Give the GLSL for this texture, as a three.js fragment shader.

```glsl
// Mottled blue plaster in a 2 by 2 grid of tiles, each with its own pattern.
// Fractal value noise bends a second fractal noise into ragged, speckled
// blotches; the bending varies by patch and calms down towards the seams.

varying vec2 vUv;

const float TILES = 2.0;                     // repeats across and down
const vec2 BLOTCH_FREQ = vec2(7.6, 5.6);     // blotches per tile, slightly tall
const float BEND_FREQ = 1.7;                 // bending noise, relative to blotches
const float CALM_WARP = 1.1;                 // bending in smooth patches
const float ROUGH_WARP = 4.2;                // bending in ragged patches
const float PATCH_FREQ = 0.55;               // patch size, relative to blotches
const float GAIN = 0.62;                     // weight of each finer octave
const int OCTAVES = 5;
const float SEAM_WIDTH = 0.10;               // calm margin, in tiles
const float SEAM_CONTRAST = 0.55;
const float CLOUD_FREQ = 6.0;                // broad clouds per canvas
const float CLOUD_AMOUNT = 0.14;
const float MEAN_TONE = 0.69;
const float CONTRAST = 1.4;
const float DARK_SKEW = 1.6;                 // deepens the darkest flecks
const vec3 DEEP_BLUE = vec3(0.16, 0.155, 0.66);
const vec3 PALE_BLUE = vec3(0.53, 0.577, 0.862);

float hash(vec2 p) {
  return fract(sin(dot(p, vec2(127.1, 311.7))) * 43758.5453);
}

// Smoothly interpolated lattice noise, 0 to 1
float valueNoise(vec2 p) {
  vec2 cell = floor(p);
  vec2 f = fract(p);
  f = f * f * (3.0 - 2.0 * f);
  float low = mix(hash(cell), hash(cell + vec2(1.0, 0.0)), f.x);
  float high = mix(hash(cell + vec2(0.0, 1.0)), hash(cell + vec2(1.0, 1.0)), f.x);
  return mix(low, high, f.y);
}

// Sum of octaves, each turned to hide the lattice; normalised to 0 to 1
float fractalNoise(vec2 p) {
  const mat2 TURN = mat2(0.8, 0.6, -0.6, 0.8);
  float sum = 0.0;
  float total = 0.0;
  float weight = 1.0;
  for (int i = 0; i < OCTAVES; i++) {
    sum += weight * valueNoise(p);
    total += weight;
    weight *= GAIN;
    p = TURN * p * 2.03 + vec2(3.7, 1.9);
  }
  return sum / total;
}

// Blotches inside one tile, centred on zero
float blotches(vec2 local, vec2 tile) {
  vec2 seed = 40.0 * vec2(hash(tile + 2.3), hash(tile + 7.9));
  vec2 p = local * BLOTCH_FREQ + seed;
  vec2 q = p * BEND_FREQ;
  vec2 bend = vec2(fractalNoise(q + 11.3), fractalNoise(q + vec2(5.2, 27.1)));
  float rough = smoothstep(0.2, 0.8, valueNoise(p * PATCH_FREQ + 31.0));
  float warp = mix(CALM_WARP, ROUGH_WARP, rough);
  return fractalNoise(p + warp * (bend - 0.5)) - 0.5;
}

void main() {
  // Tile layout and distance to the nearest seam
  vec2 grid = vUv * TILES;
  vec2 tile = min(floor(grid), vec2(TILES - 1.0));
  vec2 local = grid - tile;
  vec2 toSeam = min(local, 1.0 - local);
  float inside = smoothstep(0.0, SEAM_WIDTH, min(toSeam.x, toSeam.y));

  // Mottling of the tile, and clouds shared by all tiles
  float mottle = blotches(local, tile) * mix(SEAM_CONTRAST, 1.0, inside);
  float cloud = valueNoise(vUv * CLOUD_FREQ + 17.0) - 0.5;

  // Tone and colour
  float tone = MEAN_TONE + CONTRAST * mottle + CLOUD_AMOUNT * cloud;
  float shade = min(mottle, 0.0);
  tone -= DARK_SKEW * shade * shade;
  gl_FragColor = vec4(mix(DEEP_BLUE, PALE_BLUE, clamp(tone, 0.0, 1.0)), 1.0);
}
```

* TASK DIRECTIONS *
Output all entries exactly as given above.

* RESULT FOR THIS EXERCISE *
Give the GLSL for this texture, as a three.js fragment shader.

```glsl
// Mottled blue plaster in a 2 by 2 grid of tiles, each with its own pattern.
// Fractal value noise bends a second fractal noise into ragged, speckled
// blotches; the bending varies by patch and calms down towards the seams.

varying vec2 vUv;

const float TILES = 2.0;                     // repeats across and down
const vec2 BLOTCH_FREQ = vec2(7.6, 5.6);     // blotches per tile, slightly tall
const float BEND_FREQ = 1.7;                 // bending noise, relative to blotches
const float CALM_WARP = 1.1;                 // bending in smooth patches
const float ROUGH_WARP = 4.2;                // bending in ragged patches
const float PATCH_FREQ = 0.55;               // patch size, relative to blotches
const float GAIN = 0.62;                     // weight of each finer octave
const int OCTAVES = 5;
const float SEAM_WIDTH = 0.10;               // calm margin, in tiles
const float SEAM_CONTRAST = 0.55;
const float CLOUD_FREQ = 6.0;                // broad clouds per canvas
const float CLOUD_AMOUNT = 0.14;
const float MEAN_TONE = 0.69;
const float CONTRAST = 1.4;
const float DARK_SKEW = 1.6;                 // deepens the darkest flecks
const vec3 DEEP_BLUE = vec3(0.16, 0.155, 0.66);
const vec3 PALE_BLUE = vec3(0.53, 0.577, 0.862);

float hash(vec2 p) {
  return fract(sin(dot(p, vec2(127.1, 311.7))) * 43758.5453);
}

// Smoothly interpolated lattice noise, 0 to 1
float valueNoise(vec2 p) {
  vec2 cell = floor(p);
  vec2 f = fract(p);
  f = f * f * (3.0 - 2.0 * f);
  float low = mix(hash(cell), hash(cell + vec2(1.0, 0.0)), f.x);
  float high = mix(hash(cell + vec2(0.0, 1.0)), hash(cell + vec2(1.0, 1.0)), f.x);
  return mix(low, high, f.y);
}

// Sum of octaves, each turned to hide the lattice; normalised to 0 to 1
float fractalNoise(vec2 p) {
  const mat2 TURN = mat2(0.8, 0.6, -0.6, 0.8);
  float sum = 0.0;
  float total = 0.0;
  float weight = 1.0;
  for (int i = 0; i < OCTAVES; i++) {
    sum += weight * valueNoise(p);
    total += weight;
    weight *= GAIN;
    p = TURN * p * 2.03 + vec2(3.7, 1.9);
  }
  return sum / total;
}

// Blotches inside one tile, centred on zero
float blotches(vec2 local, vec2 tile) {
  vec2 seed = 40.0 * vec2(hash(tile + 2.3), hash(tile + 7.9));
  vec2 p = local * BLOTCH_FREQ + seed;
  vec2 q = p * BEND_FREQ;
  vec2 bend = vec2(fractalNoise(q + 11.3), fractalNoise(q + vec2(5.2, 27.1)));
  float rough = smoothstep(0.2, 0.8, valueNoise(p * PATCH_FREQ + 31.0));
  float warp = mix(CALM_WARP, ROUGH_WARP, rough);
  return fractalNoise(p + warp * (bend - 0.5)) - 0.5;
}

void main() {
  // Tile layout and distance to the nearest seam
  vec2 grid = vUv * TILES;
  vec2 tile = min(floor(grid), vec2(TILES - 1.0));
  vec2 local = grid - tile;
  vec2 toSeam = min(local, 1.0 - local);
  float inside = smoothstep(0.0, SEAM_WIDTH, min(toSeam.x, toSeam.y));

  // Mottling of the tile, and clouds shared by all tiles
  float mottle = blotches(local, tile) * mix(SEAM_CONTRAST, 1.0, inside);
  float cloud = valueNoise(vUv * CLOUD_FREQ + 17.0) - 0.5;

  // Tone and colour
  float tone = MEAN_TONE + CONTRAST * mottle + CLOUD_AMOUNT * cloud;
  float shade = min(mottle, 0.0);
  tone -= DARK_SKEW * shade * shade;
  gl_FragColor = vec4(mix(DEEP_BLUE, PALE_BLUE, clamp(tone, 0.0, 1.0)), 1.0);
}
```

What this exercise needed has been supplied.